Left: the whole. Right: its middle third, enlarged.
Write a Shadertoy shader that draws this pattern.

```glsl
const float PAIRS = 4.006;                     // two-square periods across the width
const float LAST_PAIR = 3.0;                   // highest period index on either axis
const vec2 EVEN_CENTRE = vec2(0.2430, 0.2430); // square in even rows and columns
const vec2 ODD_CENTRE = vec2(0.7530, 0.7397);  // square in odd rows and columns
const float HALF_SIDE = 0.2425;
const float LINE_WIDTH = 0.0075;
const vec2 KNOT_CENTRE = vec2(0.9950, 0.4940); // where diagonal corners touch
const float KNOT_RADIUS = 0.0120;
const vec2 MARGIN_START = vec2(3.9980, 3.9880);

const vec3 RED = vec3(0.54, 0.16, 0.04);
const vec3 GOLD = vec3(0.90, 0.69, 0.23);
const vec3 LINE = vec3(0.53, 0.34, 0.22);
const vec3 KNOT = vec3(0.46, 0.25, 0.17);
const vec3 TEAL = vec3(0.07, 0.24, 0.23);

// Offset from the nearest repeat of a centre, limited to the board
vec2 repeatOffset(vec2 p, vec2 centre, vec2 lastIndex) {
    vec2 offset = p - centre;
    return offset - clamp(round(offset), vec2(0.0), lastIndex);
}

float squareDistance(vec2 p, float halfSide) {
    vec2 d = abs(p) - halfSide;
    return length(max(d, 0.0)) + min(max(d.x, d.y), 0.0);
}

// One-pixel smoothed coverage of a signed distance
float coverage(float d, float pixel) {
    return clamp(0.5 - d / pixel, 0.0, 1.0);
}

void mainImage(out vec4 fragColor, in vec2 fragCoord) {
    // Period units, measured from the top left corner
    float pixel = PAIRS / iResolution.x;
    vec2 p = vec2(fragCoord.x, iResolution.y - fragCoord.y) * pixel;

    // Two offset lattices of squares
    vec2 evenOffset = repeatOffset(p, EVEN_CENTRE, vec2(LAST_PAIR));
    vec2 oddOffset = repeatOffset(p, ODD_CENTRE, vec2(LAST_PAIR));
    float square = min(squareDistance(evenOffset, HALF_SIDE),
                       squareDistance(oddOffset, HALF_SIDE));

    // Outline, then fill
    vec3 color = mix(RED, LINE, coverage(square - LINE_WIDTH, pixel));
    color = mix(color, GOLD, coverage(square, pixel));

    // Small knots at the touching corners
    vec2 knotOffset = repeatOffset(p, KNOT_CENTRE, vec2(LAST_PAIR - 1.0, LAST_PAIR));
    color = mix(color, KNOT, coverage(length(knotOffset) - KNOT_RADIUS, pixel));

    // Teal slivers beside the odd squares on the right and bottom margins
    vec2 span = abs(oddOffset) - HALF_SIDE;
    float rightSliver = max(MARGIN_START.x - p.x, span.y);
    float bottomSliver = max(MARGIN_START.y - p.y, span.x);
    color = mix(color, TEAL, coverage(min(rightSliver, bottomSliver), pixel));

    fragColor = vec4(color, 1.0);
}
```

※

# Task goal
Copy the data. Make sure every line matches exactly.

# Expected output
Left: the whole. Right: its middle third, enlarged.
Write a Shadertoy shader that draws this pattern.

```glsl
const float PAIRS = 4.006;                     // two-square periods across the width
const float LAST_PAIR = 3.0;                   // highest period index on either axis
const vec2 EVEN_CENTRE = vec2(0.2430, 0.2430); // square in even rows and columns
const vec2 ODD_CENTRE = vec2(0.7530, 0.7397);  // square in odd rows and columns
const float HALF_SIDE = 0.2425;
const float LINE_WIDTH = 0.0075;
const vec2 KNOT_CENTRE = vec2(0.9950, 0.4940); // where diagonal corners touch
const float KNOT_RADIUS = 0.0120;
const vec2 MARGIN_START = vec2(3.9980, 3.9880);

const vec3 RED = vec3(0.54, 0.16, 0.04);
const vec3 GOLD = vec3(0.90, 0.69, 0.23);
const vec3 LINE = vec3(0.53, 0.34, 0.22);
const vec3 KNOT = vec3(0.46, 0.25, 0.17);
const vec3 TEAL = vec3(0.07, 0.24, 0.23);

// Offset from the nearest repeat of a centre, limited to the board
vec2 repeatOffset(vec2 p, vec2 centre, vec2 lastIndex) {
    vec2 offset = p - centre;
    return offset - clamp(round(offset), vec2(0.0), lastIndex);
}

float squareDistance(vec2 p, float halfSide) {
    vec2 d = abs(p) - halfSide;
    return length(max(d, 0.0)) + min(max(d.x, d.y), 0.0);
}

// One-pixel smoothed coverage of a signed distance
float coverage(float d, float pixel) {
    return clamp(0.5 - d / pixel, 0.0, 1.0);
}

void mainImage(out vec4 fragColor, in vec2 fragCoord) {
    // Period units, measured from the top left corner
    float pixel = PAIRS / iResolution.x;
    vec2 p = vec2(fragCoord.x, iResolution.y - fragCoord.y) * pixel;

    // Two offset lattices of squares
    vec2 evenOffset = repeatOffset(p, EVEN_CENTRE, vec2(LAST_PAIR));
    vec2 oddOffset = repeatOffset(p, ODD_CENTRE, vec2(LAST_PAIR));
    float square = min(squareDistance(evenOffset, HALF_SIDE),
                       squareDistance(oddOffset, HALF_SIDE));

    // Outline, then fill
    vec3 color = mix(RED, LINE, coverage(square - LINE_WIDTH, pixel));
    color = mix(color, GOLD, coverage(square, pixel));

    // Small knots at the touching corners
    vec2 knotOffset = repeatOffset(p, KNOT_CENTRE, vec2(LAST_PAIR - 1.0, LAST_PAIR));
    color = mix(color, KNOT, coverage(length(knotOffset) - KNOT_RADIUS, pixel));

    // Teal slivers beside the odd squares on the right and bottom margins
    vec2 span = abs(oddOffset) - HALF_SIDE;
    float rightSliver = max(MARGIN_START.x - p.x, span.y);
    float bottomSliver = max(MARGIN_START.y - p.y, span.x);
    color = mix(color, TEAL, coverage(min(rightSliver, bottomSliver), pixel));

    fragColor = vec4(color, 1.0);
}
```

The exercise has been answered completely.